As city centre real estate costs continue to rise, we’ve seen a growing trend for businesses moving out of cities and enticing talent through creating sprawling, campus-style destination workplaces. But how do you design an office to highlight its location?

These sprawling campuses often provide more on site facilities to take advantage of their greater floor space and out of town location. At the same time, city centre offices can entice staff through convenient commutes and unrivalled access to central amenities, instead focussing their fit outs on team outputs, rather than services for individual staff members.

We compare the different considerations between city and campus office designs, so you can focus your fit out to get the best out of your facilities and staff.

Commute: motorway or metropolitan line?

Whether in the city or country, there’s no getting away from the inevitable daily commute. But this can vary considerably depending on your office’s location.

For staff commuting to business parks or out of town locations, driving is often the most feasible option. So how does that affect your office design choices? Drivers may appreciate facilities that counteract the negative effect of sitting in the car for 10-plus hours a week; like a gym, walking routes around the office or showers to support a lunchtime running club. At Nuffield Health in Epsom, this amazing gym is just one of the many elements of their office design that encourages a healthy and active lifestyle for their employees.

In the city, commuters generally have a lot more choice. They may drive, get public transport, cycle, jog, or even walk into work. City workers benefit from access to showers and bike racks to support cycling or running to work, helping to promote a healthy start to the day. In fact, recent research suggests that cycling is the least stressful way to commute into the office. We know that would definitely be a welcome alternative to standing on the tube!

Facilities: downstairs or down the road?

Suburban offices sometimes miss out on access to the facilities that city workers take for granted but this doesn’t always have to be the case.

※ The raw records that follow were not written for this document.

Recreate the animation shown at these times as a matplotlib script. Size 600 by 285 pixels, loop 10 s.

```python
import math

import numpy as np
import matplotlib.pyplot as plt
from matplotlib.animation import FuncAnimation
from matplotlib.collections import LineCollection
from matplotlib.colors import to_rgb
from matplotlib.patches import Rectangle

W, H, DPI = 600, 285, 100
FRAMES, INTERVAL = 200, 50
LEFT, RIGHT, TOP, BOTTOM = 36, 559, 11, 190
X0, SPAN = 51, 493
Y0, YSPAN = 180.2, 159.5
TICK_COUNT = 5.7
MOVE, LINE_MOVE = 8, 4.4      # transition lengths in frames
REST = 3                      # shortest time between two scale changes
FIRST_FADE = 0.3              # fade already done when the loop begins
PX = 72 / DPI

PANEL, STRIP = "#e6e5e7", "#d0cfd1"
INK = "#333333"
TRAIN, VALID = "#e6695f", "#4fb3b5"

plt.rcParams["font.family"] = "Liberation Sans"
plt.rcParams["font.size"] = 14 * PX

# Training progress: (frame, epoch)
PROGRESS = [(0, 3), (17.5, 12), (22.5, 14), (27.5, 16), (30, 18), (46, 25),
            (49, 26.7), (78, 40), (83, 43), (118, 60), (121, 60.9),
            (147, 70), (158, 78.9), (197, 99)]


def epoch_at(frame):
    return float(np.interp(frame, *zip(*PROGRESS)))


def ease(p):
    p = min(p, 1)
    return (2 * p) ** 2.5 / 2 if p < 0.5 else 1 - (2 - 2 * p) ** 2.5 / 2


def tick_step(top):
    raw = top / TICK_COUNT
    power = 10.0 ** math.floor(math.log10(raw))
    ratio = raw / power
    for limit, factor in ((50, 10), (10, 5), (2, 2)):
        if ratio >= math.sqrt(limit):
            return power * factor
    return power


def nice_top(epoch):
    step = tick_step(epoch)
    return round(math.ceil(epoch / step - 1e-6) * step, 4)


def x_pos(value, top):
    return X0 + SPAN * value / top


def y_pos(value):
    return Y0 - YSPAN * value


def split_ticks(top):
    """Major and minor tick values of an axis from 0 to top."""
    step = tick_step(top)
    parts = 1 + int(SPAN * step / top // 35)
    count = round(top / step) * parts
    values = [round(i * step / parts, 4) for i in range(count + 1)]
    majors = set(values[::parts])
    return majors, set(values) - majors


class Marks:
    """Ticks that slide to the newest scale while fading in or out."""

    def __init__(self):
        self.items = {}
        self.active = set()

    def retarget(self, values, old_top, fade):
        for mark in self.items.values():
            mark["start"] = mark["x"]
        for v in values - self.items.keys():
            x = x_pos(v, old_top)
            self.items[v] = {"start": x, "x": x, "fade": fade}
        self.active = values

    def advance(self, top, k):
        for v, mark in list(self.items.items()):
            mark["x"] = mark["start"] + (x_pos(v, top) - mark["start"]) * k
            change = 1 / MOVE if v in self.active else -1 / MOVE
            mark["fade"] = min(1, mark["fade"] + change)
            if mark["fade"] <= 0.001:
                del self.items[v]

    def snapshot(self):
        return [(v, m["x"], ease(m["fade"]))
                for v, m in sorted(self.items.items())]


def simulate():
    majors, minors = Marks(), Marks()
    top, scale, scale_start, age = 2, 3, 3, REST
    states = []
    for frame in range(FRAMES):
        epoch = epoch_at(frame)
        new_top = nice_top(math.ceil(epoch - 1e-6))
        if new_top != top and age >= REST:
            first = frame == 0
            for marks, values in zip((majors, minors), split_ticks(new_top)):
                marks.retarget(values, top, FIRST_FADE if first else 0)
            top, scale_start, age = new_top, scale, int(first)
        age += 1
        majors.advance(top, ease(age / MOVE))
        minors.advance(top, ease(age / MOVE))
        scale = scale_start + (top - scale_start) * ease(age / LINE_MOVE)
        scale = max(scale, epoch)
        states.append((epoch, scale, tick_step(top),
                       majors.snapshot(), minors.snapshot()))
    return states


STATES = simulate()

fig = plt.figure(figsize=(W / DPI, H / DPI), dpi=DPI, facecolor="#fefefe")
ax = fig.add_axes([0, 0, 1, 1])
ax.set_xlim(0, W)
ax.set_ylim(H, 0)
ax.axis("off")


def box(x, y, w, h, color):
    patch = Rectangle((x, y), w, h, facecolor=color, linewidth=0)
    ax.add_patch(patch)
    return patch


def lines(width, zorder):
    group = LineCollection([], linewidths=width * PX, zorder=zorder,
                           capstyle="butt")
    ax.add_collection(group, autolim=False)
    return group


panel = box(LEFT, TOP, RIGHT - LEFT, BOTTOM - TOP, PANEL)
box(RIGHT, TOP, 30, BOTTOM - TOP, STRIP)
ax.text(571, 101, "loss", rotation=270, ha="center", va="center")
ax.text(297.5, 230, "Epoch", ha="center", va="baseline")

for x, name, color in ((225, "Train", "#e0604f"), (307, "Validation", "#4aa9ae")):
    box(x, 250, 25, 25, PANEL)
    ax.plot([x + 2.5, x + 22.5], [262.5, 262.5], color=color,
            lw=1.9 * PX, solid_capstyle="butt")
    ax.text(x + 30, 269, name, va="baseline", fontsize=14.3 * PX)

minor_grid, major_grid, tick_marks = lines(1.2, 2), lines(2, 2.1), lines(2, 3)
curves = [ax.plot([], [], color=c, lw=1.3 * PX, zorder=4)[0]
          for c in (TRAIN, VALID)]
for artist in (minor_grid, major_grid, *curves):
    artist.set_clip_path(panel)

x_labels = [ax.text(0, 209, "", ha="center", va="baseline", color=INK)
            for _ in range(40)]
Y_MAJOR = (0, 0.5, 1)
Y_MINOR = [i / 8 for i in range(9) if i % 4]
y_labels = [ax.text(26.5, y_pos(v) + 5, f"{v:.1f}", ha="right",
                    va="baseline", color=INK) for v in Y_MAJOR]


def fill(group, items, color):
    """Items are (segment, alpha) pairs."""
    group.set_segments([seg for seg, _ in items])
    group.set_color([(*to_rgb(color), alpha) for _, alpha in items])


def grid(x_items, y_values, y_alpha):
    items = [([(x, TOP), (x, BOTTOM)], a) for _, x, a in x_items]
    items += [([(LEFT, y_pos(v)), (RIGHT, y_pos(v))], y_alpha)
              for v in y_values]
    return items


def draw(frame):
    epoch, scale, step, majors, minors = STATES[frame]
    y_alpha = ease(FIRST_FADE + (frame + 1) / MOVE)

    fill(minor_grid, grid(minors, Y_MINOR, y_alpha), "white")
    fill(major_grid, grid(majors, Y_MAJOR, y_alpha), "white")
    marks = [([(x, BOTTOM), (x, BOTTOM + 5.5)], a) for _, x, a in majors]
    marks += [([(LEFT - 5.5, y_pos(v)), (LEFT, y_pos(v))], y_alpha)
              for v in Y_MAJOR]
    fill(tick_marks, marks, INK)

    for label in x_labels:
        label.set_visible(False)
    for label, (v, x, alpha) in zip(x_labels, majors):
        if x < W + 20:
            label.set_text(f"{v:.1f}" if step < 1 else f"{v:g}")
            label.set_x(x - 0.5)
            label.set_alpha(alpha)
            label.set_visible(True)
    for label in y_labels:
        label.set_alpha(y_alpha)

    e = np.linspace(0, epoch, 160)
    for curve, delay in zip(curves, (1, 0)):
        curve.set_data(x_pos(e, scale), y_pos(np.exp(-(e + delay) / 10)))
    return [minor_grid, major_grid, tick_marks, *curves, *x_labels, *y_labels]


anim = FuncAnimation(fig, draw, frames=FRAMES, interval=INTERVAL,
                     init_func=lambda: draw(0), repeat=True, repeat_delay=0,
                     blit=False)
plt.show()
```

We can all admit that coffee now forms an integral part of any office’s daily culture. However, access to quality coffee is another important consideration. Will your staff be happy with a machine in the corner!? Unsurprisingly, Costa made sure that great coffee was at the forefront of their Basildon office with an enticing coffee laden breakout area, complete with a barista coffee machine at the reception. While a bustling high street could be missed if you’re working on campus, having more space provides opportunities to offer your own services and retail experience, just for your staff. At Superdrug, they ensured their staff still got that Superdrug feeling by offering a pharmacy and beauty bar so staff could pick up essentials and even have a bit of well-deserved pampering! This highlights the concept of a destination workplace, where staff have everything provided to support both their professional and personal lives in the one spot.

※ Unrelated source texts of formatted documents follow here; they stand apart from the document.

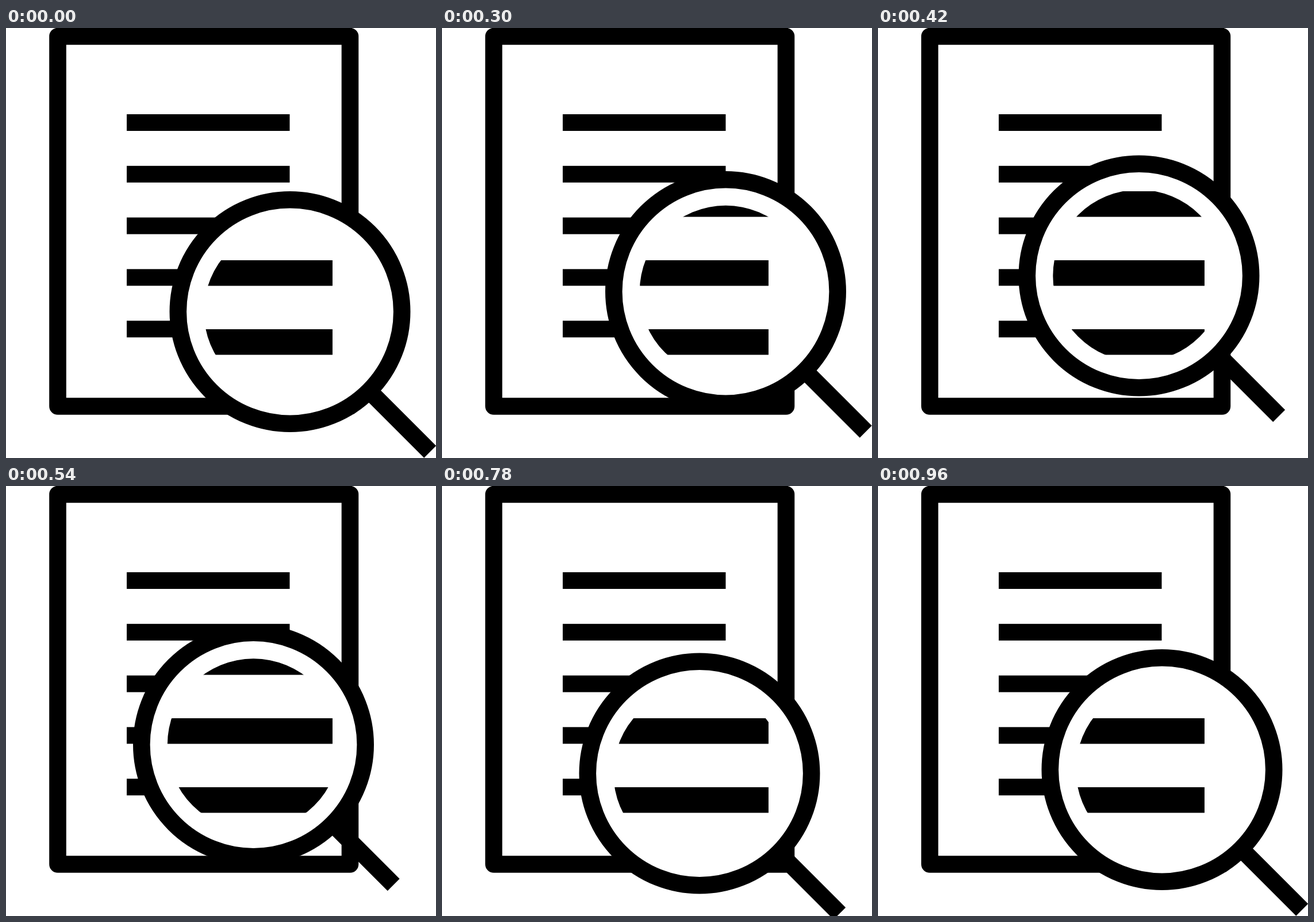
Recreate the animation shown at these times as an HTML page with a canvas. Size 748 by 748 pixels, loop 1.05 s.

```html
<!DOCTYPE html>
<html lang="en">
<head>
<meta charset="utf-8">
<title>Document search</title>
<style>
  html, body { margin: 0; height: 100%; overflow: hidden; background: #fff; }
  canvas { display: block; }
</style>
</head>
<body>
<canvas id="stage" width="748" height="748"></canvas>
<script>
const ctx = document.getElementById('stage').getContext('2d');
const LOOP = 1050, STEP = 60;

// Lens centre: [ms, x, y]
const path = [
  [120, 494, 493.5], [300, 493.5, 458.5], [420, 454, 431], [540, 430.5, 450],
  [660, 421, 478.5], [780, 448, 500], [960, 494, 493.5]
];

function slope(i, axis) {
  const a = path[Math.max(i - 1, 0)], b = path[Math.min(i + 1, path.length - 1)];
  return (b[axis] - a[axis]) / (b[0] - a[0]);
}

// Smooth cubic curve through the path points
function lensAt(ms) {
  const t = Math.min(Math.max(ms, 120), 960);
  let i = 0;
  while (i < path.length - 2 && t >= path[i + 1][0]) i++;
  const a = path[i], b = path[i + 1], span = b[0] - a[0];
  const u = (t - a[0]) / span, v = 1 - u;
  return [1, 2].map(k =>
    a[k] * v * v * (1 + 2 * u) + b[k] * u * u * (3 - 2 * u) +
    span * u * v * (slope(i, k) * v - slope(i + 1, k) * u));
}

function drawPage() {
  ctx.strokeRect(90, 14.5, 508.5, 643.5);
  for (let i = 0; i < 5; i++) ctx.fillRect(210, 150 + i * 89.8, 283.5, 29);
}

function drawLens(x, y) {
  ctx.save();
  ctx.filter = 'blur(0.6px)'; // soft edges on the glass and handle
  ctx.beginPath();
  ctx.moveTo(x + 140, y + 140);
  ctx.lineTo(x + 243.7, y + 243.7);
  ctx.stroke();

  ctx.beginPath();
  ctx.arc(x, y, 194.7, 0, Math.PI * 2);
  ctx.fillStyle = '#fff';
  ctx.fill();
  ctx.stroke();
  ctx.restore();

  // Enlarged text lines stay put while the glass moves over them
  ctx.save();
  ctx.beginPath();
  ctx.arc(x, y, 149.7, 0, Math.PI * 2);
  ctx.clip();
  ctx.fillStyle = '#000';
  for (let i = 0; i < 3; i++) ctx.fillRect(200, 284 + i * 120, 368, 44.5);
  ctx.restore();
}

function frame(now) {
  const ms = Math.floor(now % LOOP / STEP) * STEP;
  ctx.fillStyle = '#fff';
  ctx.fillRect(0, 0, 748, 748);
  ctx.fillStyle = ctx.strokeStyle = '#000';
  ctx.lineWidth = 29.6;
  ctx.lineJoin = 'round';
  drawPage();
  drawLens(...lensAt(ms));
}

const start = performance.now();
function tick() {
  frame(performance.now() - start);
  requestAnimationFrame(tick);
}
tick();
</script>
</body>
</html>
```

Although city-centre offices have these great facilities on their doorstep, they can also lack the space of their regional counterparts. With a choice of half a dozen coffee shops a stone’s throw away, you wouldn’t waste that precious space with a barista and coffee bar. Instead, you need to think about how you can get the most use from your space. This is often best achieved through flexible furniture solutions that allow for a space to be instantly transformed from one use to another. At Thoughtworks in the heart of Soho, a ping pong table takes pride of place in their office, but when it’s not all fun and games, the table can be used as a hot-desk area or a coffee table in a breakout space. MRI Software has also maximised their floor space through clever design and flexible furniture, which incorporates a reception, breakout space and collaboration zone into one area.

Community: the kitchen or the bar?

Wherever your office is located, your workplace should provide an opportunity for staff to interact and collaborate. The location of your office can often play a role in what sort of collaboration activities that you’re likely to host in your space.

At a regional office where eating options may be limited, you’re more likely to need to have a large multi-purpose communal cafeteria where staff can meet, eat and collaborate. Manhattan Associates have a large kitchen and dining area as the focal point of their Bracknell office. Distressed timber is used to create a biophilic link with the natural environment. The space seamlessly extends onto a communal outdoor area thanks to floor-to-ceiling glass windows and an angled table that joins the two environments. These large, open-plan areas are more than just a lunchtime eating place, and are often used for team socials and after-hours events.

In a city location, however, where eating choices are abundant, it makes less sense to offer staff an on-site café. Since staff will be keen to pop to the shops, or down the road for a sandwich at lunch, it’s important not to sacrifice the space for employee downtime, but rather re-purpose it to better suit the surroundings. FirstRand wanted a space where their staff could wind-down on their breaks and host company socials, so we converted the basement of their central London office into a wet bar and games room. Designed as an exclusive on-site oasis, the Manhattan loft inspired design allows staff to feel that they’re in a trendy bar, yet still firmly in the privacy of their city-centre office.

Designing a new office is always an exciting prospect, but by giving due consideration to the facilities available around you, and tailoring your fit out to complement the lifestyles of your staff will ensure your office and staff are around for the long-term.